Pre-heat the oven to 375 degrees Fahrenheit.
Roll the dough out between 2 sheets of waxed paper for easier rolling or roll on a cool floured surface into a rectangle that is as big as your tartlet pan. Remove one of the waxed paper sheets and cut out little disks to fit your tartlet pan. We used a drinking cup for our cutter. Flour the edge of your cutter, press down on the dough starting from the edge and twist gently to cut through the dough. Cut out 12 tartlet circles. If you run out of space to cut out all 12, you will just re-roll the dough after you use the circles you have.
Gently press the dough into each tartlet form. If you set a cross of parchment strips into the bottom of each cup before you press in the dough, the tartlets are easier to remove, but they usually pop right out with a gentle knife lift even if you forget this.
If you need to, re-roll the dough, use the waxed paper again and roll it out to 1/4 inch and then cut the remaining circles.
If you get a hole, patch with your excess dough. If needed, use ice water to bind patch. Note that this dough will shrink while baking, so leave a tall edge. Use tiny pieces (1/4 of a 2 inch strip was good for us) of aluminum foil in each tartlet and then fill with beans or rice to weigh down the crust.
Bake for 10 minutes.
Remove the aluminum foil and weights and prick the bottom of the tartlets with a fork all over so that the steam can escape and the crust won’t get puffy. Bake for another 5 minutes until golden brown. Set on a cooling rack and allow it to fully cool.
Use pre-made marzipan or almond paste. Roll it out on a piece of waxed paper. It will stick to everything. I like to just rinse my rolling pin when it gets too sticky, but you could use waxed paper on top too. Cut out 12 slightly smaller circles (we used a smaller cup) than the tartlet crust. You can store them in between waxed paper while you wait for the crust to cool.

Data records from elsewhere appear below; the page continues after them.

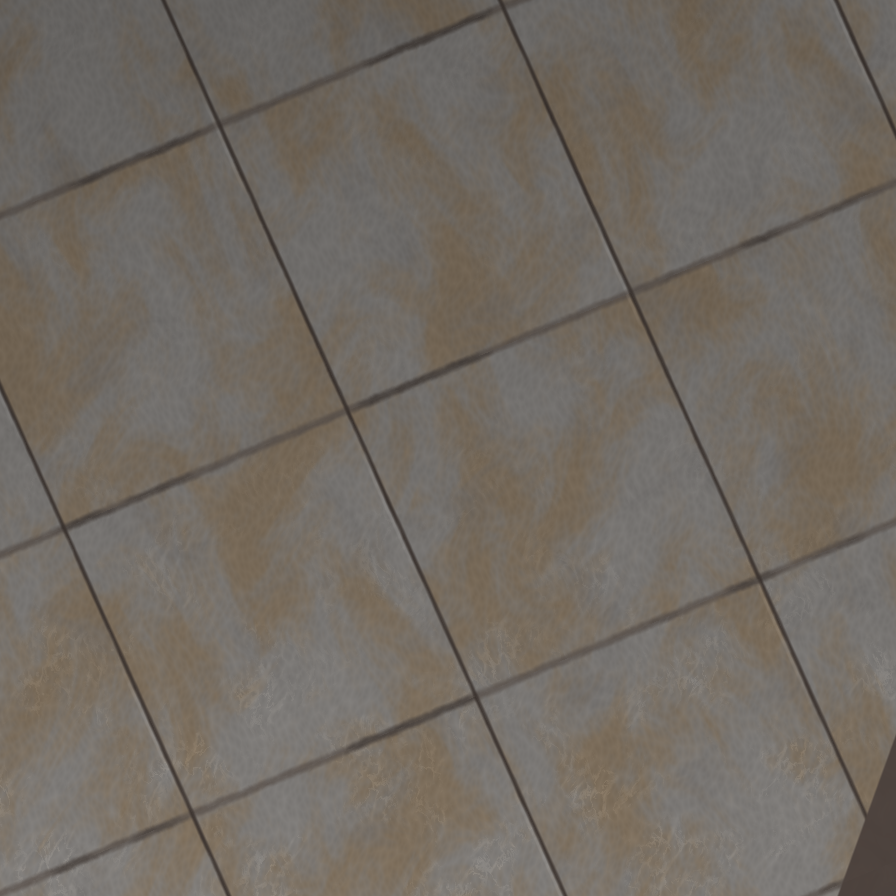
Write a WebGL 1 fragment shader that draws this texture.

```glsl
precision highp float;
// Worn stone floor tiles in a tilted square grid, dim grey with ochre stains.
// A rotated lattice gives tiles and joints; warped layered sines stain each
// tile separately, and cellular noise adds the grain and the pale flaking.
uniform vec2 u_resolution;

vec2 hash2(vec2 p) {
  return fract(sin(vec2(dot(p, vec2(127.1, 311.7)), dot(p, vec2(269.5, 183.3)))) * 43758.5);
}

// Distances to the nearest and second nearest cell points
vec2 cells(vec2 p) {
  vec2 cell = floor(p), nearest = vec2(8.0);
  for (int y = -1; y <= 1; y++) {
    for (int x = -1; x <= 1; x++) {
      vec2 c = cell + vec2(float(x), float(y));
      float d = length(c + hash2(c) - p);
      nearest = vec2(min(nearest.x, d), min(nearest.y, max(nearest.x, d)));
    }
  }
  return nearest;
}

// Layered sines, each octave warped and rotated; roughly -1 to 1
float clouds(vec2 p) {
  float sum = 0.0, amp = 0.5;
  for (int i = 0; i < 5; i++) {
    p += 0.5 * sin(p.yx * 1.3 + vec2(1.7, 4.1));
    sum += amp * sin(p.x) * cos(p.y);
    p = mat2(1.6, 1.2, -1.2, 1.6) * p + 2.3;
    amp *= 0.62;
  }
  return sum;
}

void main() {
  vec2 uv = gl_FragCoord.xy / u_resolution;
  float pixel = 1.0 / u_resolution.y;

  // Lattice coordinates: one unit per tile along each joint direction
  vec2 across = vec2(0.3164, 0.1315), down = vec2(0.1432, -0.319);
  vec2 p = uv - vec2(0.388, 0.5417);
  vec2 grid = vec2(p.x * down.y - p.y * down.x, across.x * p.y - across.y * p.x)
            / (across.x * down.y - across.y * down.x);
  vec2 tile = floor(grid);
  vec2 seed = hash2(tile + 7.0);

  // Stone: warm grey ground, soft ragged ochre stains, cooler smudges
  float mottle = clouds(uv * vec2(62.0, 46.0) + seed.yx * 30.0);
  float speck = clouds(uv * vec2(150.0, 105.0) + seed * 9.0);
  float stain = clouds(uv * vec2(19.0, 12.0) + seed * 40.0) + 0.24 * mottle + 0.12 * speck;
  float ochre = smoothstep(-0.45, 0.75, stain + 0.25 * (seed.x - 0.5));
  vec3 color = mix(vec3(0.462, 0.452, 0.442), vec3(0.456, 0.402, 0.335), ochre);
  float smudge = smoothstep(0.1, 0.9, clouds(uv * 25.0 + seed * 17.0 + 5.0) + 0.2 * speck);
  color = mix(color, vec3(0.405, 0.395, 0.39), smudge * 0.4);
  color *= 1.0 + 0.022 * mottle + 0.016 * speck + 0.03 * (seed.y - 0.5);

  // Fine grain, drawn out downwards
  vec2 slanted = uv + 0.004 * sin(uv.yx * 70.0);
  color += 0.034 * (cells(slanted * vec2(150.0, 85.0)).x - 0.5);

  // Soft pale flaking along cell borders, stronger on the lower tiles
  vec2 flake = cells(slanted * vec2(66.0, 34.0) + 0.7 * mottle + 0.4 * speck);
  float ridge = 1.0 - smoothstep(0.0, 0.3, flake.y - flake.x);
  float flaking = smoothstep(-0.2, 0.8, clouds(uv * 27.0 + 9.0)) * mix(1.0, 0.2, smoothstep(0.1, 0.6, uv.y));
  color += vec3(0.05, 0.047, 0.042) * ridge * flaking;

  // Joints: distances in canvas units, with ragged edges
  vec2 offset = (fract(grid + 0.5) - 0.5) * vec2(0.343, 0.35);
  offset += vec2(0.0005, 0.0012) * vec2(mottle, clouds(uv * 110.0));
  vec2 gap = abs(offset);
  float blur = max(pixel, 0.0015);

  // Broad brown joints, soft and mostly faint, darker in short stretches
  float wear = smoothstep(0.1, 1.0, sin(grid.x * 5.3 + floor(grid.y + 0.5) * 2.6 + 0.8 * sin(grid.x * 13.0)) + 0.3 * mottle);
  float broad = 1.0 - smoothstep(0.001, 0.0075, gap.y);
  color = mix(color, mix(vec3(0.335, 0.305, 0.285), vec3(0.27, 0.245, 0.23), wear),
              broad * (0.75 + 0.12 * wear + 0.15 * speck));

  // Narrow dark joints with a faint intermittent rim on the left
  float rim = smoothstep(0.003, 0.0005, abs(offset.x + 0.0045));
  color += 0.045 * rim * smoothstep(0.2, 1.0, sin(grid.y * 5.0 + floor(grid.x + 0.5) * 2.0) + 0.3 * mottle);
  float narrow = 1.0 - smoothstep(0.0018 - blur, 0.0026 + blur, gap.x);
  color = mix(color, vec3(0.215, 0.185, 0.17), narrow * (0.86 + 0.12 * mottle));

  // Dim light, falling off towards the upper left
  color *= 1.085 - 0.17 * uv.y - 0.06 * (1.0 - uv.x) * uv.y;

  // Plain brown edge crossing the lower right corner
  float corner = dot(uv - vec2(1.0, 0.18), vec2(0.94, -0.34));
  vec3 edging = vec3(0.30, 0.26, 0.24) + 0.008 * mottle;
  color = mix(color, edging, smoothstep(-blur, blur, corner));

  gl_FragColor = vec4(color, 1.0);
}
```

You will have leftover marzipan. Use the leftover marzipan to make truffles – melt high quality chocolate and a little butter and then dip marzipan disks or balls in the chocolate. Alternately sculpt the marzipan into fun shapes and paint it with a new paintbrush and food coloring.

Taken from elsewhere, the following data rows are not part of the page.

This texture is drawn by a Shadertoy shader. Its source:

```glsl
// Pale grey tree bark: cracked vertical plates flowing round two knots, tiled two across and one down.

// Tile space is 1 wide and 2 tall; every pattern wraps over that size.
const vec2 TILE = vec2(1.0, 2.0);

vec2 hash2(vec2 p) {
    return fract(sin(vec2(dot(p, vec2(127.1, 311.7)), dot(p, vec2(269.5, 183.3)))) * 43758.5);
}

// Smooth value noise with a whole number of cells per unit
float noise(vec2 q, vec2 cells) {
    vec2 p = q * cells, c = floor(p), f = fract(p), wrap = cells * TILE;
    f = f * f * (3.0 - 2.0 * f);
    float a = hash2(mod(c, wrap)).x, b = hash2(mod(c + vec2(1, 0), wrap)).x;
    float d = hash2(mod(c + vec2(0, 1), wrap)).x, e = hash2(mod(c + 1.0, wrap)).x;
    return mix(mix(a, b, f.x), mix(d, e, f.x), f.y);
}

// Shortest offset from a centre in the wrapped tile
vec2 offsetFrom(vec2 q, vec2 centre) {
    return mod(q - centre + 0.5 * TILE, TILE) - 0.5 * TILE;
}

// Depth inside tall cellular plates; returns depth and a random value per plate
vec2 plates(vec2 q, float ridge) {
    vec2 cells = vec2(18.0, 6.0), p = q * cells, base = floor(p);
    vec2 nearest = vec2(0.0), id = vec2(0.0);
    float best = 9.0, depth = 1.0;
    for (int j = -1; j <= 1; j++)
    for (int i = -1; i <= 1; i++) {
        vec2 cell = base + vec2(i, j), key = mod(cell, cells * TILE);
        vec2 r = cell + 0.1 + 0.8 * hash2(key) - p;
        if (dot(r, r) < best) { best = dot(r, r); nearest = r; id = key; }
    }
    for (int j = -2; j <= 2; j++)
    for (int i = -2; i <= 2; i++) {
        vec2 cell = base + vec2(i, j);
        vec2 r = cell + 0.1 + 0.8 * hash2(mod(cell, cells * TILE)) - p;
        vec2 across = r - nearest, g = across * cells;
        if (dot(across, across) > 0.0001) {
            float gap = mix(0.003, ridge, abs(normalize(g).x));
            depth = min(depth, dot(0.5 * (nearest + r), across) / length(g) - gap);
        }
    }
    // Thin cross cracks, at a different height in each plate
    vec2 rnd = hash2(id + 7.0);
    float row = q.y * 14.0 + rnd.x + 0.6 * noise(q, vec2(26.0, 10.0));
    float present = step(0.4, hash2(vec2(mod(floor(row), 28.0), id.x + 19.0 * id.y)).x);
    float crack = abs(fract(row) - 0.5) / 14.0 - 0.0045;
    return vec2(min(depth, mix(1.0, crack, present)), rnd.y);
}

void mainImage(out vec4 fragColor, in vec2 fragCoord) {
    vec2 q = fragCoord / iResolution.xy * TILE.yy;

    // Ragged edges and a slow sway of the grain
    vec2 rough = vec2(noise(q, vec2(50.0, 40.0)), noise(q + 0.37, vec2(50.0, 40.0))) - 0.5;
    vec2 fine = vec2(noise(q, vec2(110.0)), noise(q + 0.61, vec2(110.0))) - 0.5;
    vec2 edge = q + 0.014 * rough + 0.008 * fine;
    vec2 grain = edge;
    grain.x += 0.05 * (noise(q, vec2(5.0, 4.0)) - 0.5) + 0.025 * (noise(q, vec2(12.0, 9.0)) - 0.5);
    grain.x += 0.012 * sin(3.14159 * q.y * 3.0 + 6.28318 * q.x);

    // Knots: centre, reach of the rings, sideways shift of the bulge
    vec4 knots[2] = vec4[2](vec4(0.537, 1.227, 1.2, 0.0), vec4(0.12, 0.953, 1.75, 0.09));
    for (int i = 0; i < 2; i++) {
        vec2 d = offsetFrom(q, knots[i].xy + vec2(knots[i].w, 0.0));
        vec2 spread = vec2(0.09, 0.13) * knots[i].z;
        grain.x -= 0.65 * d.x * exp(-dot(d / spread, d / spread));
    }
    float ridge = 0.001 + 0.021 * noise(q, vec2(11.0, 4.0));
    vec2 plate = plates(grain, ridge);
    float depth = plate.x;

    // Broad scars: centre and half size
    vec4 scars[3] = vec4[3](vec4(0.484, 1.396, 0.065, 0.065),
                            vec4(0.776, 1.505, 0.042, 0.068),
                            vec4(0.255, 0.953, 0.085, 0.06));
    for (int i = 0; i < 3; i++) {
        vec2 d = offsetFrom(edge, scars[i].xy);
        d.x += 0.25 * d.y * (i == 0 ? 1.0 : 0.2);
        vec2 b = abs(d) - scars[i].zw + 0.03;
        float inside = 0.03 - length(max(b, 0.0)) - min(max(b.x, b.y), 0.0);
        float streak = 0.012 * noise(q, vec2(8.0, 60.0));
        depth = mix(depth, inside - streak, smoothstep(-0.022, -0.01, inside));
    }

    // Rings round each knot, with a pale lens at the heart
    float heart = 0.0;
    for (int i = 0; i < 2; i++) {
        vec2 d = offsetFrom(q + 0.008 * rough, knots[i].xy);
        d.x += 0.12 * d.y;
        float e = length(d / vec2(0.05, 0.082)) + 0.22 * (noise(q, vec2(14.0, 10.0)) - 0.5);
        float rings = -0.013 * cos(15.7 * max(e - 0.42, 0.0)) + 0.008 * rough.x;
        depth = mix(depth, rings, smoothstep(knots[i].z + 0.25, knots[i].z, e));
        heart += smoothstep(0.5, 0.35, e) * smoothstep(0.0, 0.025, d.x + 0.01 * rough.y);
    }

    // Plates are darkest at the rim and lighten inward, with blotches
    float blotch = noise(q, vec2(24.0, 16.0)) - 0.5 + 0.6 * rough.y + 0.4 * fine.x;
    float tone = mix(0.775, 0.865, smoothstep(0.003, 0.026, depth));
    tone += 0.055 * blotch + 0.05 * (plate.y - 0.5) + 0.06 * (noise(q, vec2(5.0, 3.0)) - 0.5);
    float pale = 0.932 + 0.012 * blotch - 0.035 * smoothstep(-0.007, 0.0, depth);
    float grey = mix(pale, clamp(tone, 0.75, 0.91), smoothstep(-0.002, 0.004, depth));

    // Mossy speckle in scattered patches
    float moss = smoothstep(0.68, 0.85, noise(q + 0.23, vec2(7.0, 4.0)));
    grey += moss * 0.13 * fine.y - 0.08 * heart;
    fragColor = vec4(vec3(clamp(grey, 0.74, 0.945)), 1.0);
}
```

1/2 c. powdered sugar
1 t. castor sugar
Slowly add lemon juice to the powdered sugar until it is runny. Add the castor sugar. Mix.
12 medium, nice strawberries – washed, dried, and sliced from top to bottom
While still in the tartlet pan, gently press the marzipan into the crust. Add the sliced strawberries in a decorative pattern to your tartlet. It takes about one strawberry per tartlet. Using a spoon, drizzle the lemon drizzle on top of the strawberries. Enjoy! Note, the strawberries will begin releasing their juices once the drizzle is added, which will be caught by the marzipan keeping the crust from getting soggy, but it can make for a juicier bite.
If you want to make the cherry tartlets, take the juice released by the cherries, and pour it into a pan. Add enough gelatin to cover the juice. Wait. Bring to a simmer and let cool to warm. Add halved cherries to the tartlet crust and marzipan then drizzle the cherry sauce over the top.